Diet or Drugs: Do You Need Statins?

By Dean Ornish, MDFounder and President of the Non-Profit Preventive Medicine Research Institute and Clinical Professor of Medicine at the University of California, San Francisco For years, doctors have used statin drugs to help patients lower their cholesterol and prevent heart disease. However, many doctors, including Dr. Oz, disagree over how they should be used in clinical practice.

Posted on | By Dean Ornish, MD

There is a lot of controversy about whether treating otherwise-healthy people with statins is worth the risks and costs. On a recent show, Dr. Oz addressed the practice of some physicians prescribing statins because they have powerful anti-inflammatory properties that slow the aging process and because they may reduce the risk of certain chronic diseases.

However, the risks of taking statins include myopathy (muscle damage and pain), kidney failure, liver damage, and an increased risk of diabetes.  Some studies question if you can get your cholesterol level too low with statins, which may interfere with memory and hormone production.

I argue that regularly taking statins isn’t necessary, and that one can improve his or her health with positive lifestyle changes.

Let’s discuss this from several perspectives:

Taking a statin is easy, and most people will do it; however, changing diet and lifestyle isn’t that difficult according to the data.  Studies have shown that adherence to statin drugs (all statins) is only about 30% after only 3-4 months – even if someone else is paying for it, and even if there are no side-effects.

In contrast, we are finding 85-90% adherence to our intensive program of comprehensive lifestyle changes after 12 months in 24 sites. We’ve trained in West Virginia, Pennsylvania, and Nebraska – three of the more challenging parts of the country (where gravy is a beverage).  We have data on over 4,000 patients who have gone through our lifestyle program there.

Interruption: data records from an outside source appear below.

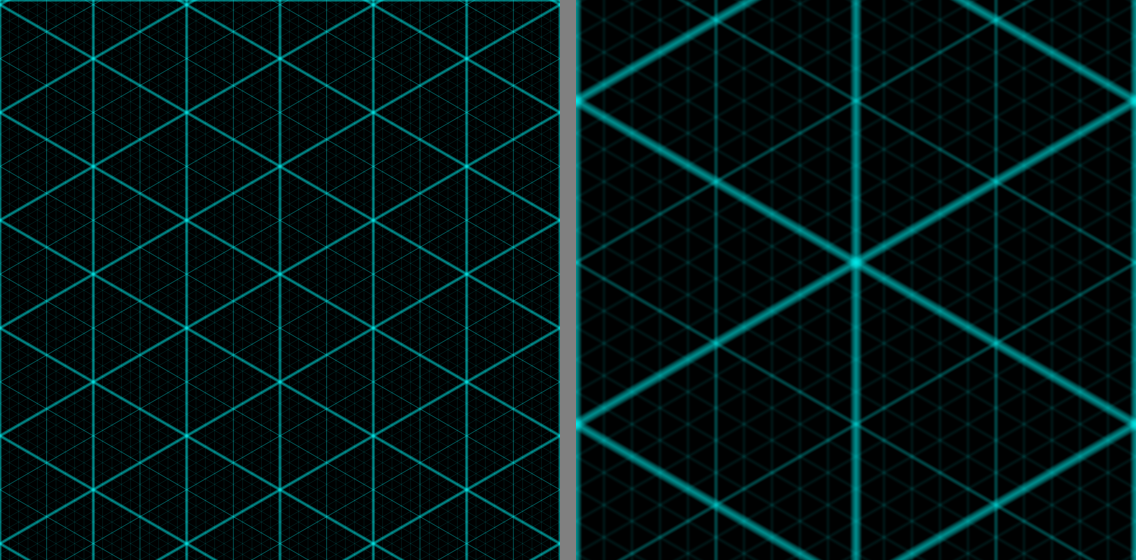
Left, the full canvas; right, a detail of the centre.
Write a three.js fragment shader that draws this pattern.

```glsl
// Glowing isometric grid: three families of parallel lines, 60 degrees apart,
// drawn at three scales (major, half, tenth). Overlapping lines are combined
// with a screen blend, so the crossings shine brighter.
#define COLUMNS 6.0
#define CENTER vec2(0.5, 0.5104)
#define HALF_DIVISIONS 2.0
#define FINE_DIVISIONS 10.0
#define MAJOR_LINE vec3(0.0027, 0.0014, 0.37)
#define HALF_LINE vec3(0.0010, 0.0010, 0.20)
#define FINE_LINE vec3(0.0008, 0.0011, 0.08)
#define TOP_LINE vec3(0.0027, 0.0014, 0.48)
#define GLOW vec3(0.0, 1.0, 1.0)
#define BACKGROUND vec3(0.0, 0.005, 0.005)

varying vec2 vUv;

// Opacity at a distance from a line; style = (half width, softness, opacity)
float stroke(float dist, vec3 style) {
  return style.z * (1.0 - smoothstep(style.x - style.y, style.x + style.y, dist));
}

// Distance to the nearest of many evenly spaced lines
float repeatDistance(float position, float spacing) {
  return abs(fract(position / spacing + 0.5) - 0.5) * spacing;
}

// Light left unlit by the three line families of one scale
float gridShade(vec2 p, float spacing, vec3 style) {
  float shade = 1.0;
  for (int i = 0; i < 3; i++) {
    float angle = radians(60.0) * float(i);
    float position = dot(p, vec2(cos(angle), sin(angle)));
    shade *= 1.0 - stroke(repeatDistance(position, spacing), style);
  }
  return shade;
}

void main() {
  vec2 p = vUv - CENTER;
  float spacing = 1.0 / COLUMNS;

  // Three nested scales
  float shade = gridShade(p, spacing, MAJOR_LINE);
  shade *= gridShade(p, spacing / HALF_DIVISIONS, HALF_LINE);
  shade *= gridShade(p, spacing / FINE_DIVISIONS, FINE_LINE);

  // Horizontal rule along the top edge
  shade *= 1.0 - stroke(1.0 - vUv.y, TOP_LINE);

  gl_FragColor = vec4(mix(GLOW, BACKGROUND, shade), 1.0);
}
```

Why? Because statins are fear-based: Take this pill that won’t make you feel better (and may make you feel worse if you develop a myopathy or liver damage) to prevent something really awful like a heart attack or a stroke many years down the road that you don’t want to think about, so you don’t.

However, when people make comprehensive lifestyle changes, they generally feel so much better – it reframes the reason for changing from a fear of dying to a joy of living. Unlike fear, joy and feeling good are sustainable motivators. 

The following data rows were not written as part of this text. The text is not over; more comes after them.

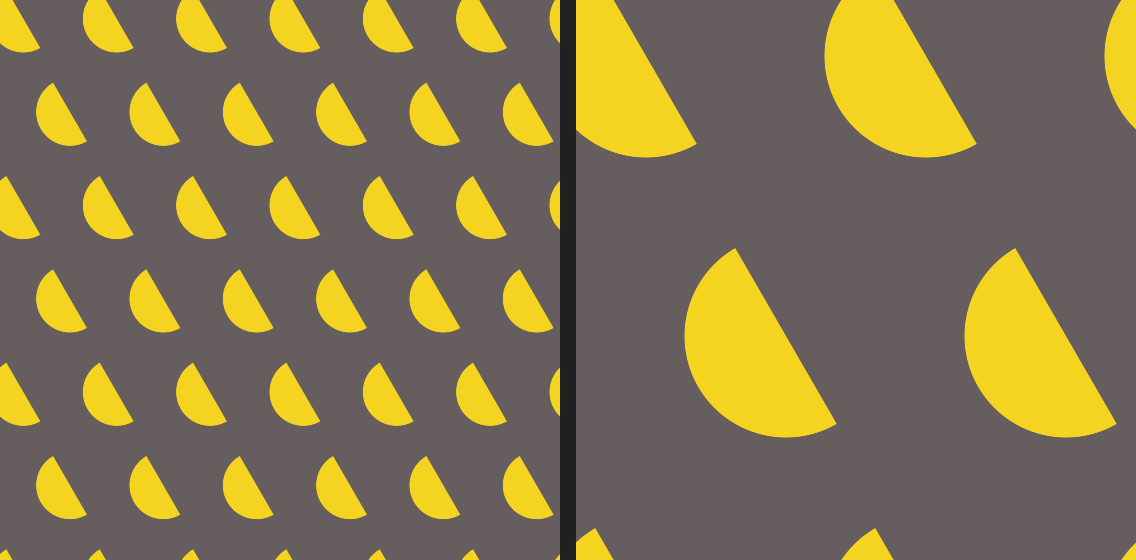
Left: the whole. Right: its middle third, enlarged.
Give the GLSL for this pattern, as a WebGL 2 fragment shader.

```glsl
#version 300 es
precision highp float;
// Tilted yellow half discs in staggered rows on a warm grey ground.

uniform vec2 u_resolution;
out vec4 fragColor;

// Signed distance to a half disc whose flat side faces the unit vector 'facing'.
float halfDisc(vec2 p, float radius, vec2 facing) {
    float across = dot(p, facing);
    float along = abs(dot(p, vec2(-facing.y, facing.x)));
    if (across > 0.0) return length(vec2(max(along - radius, 0.0), across));
    return max(length(p) - radius, across);
}

void main() {
    // Six columns by six rows, shifted so that each shape sits mid-cell.
    vec2 grid = 6.0 * gl_FragCoord.xy / u_resolution;
    grid.y -= 0.3;

    // Alternate rows are staggered by half a column.
    float oddRow = mod(floor(grid.y), 2.0);
    grid.x += 0.5 * oddRow - 0.25;
    vec2 cell = fract(grid) - 0.5;

    // Flat side faces up and right, at 30 degrees above horizontal.
    float dist = halfDisc(cell, 0.3625, vec2(0.866, 0.5));

    // Edge smoothed over one pixel.
    float pixel = 6.0 / min(u_resolution.x, u_resolution.y);
    float coverage = 1.0 - smoothstep(-0.5 * pixel, 0.5 * pixel, dist);

    vec3 grey = vec3(0.4, 0.37, 0.37);
    vec3 yellow = vec3(0.96, 0.83, 0.13);
    fragColor = vec4(mix(grey, yellow, coverage), 1.0);
}
```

Article written by Dean Ornish, MD
Founder and President, Preventive Medicine Research Institute Clinical Professor of Medicine, University of California, San...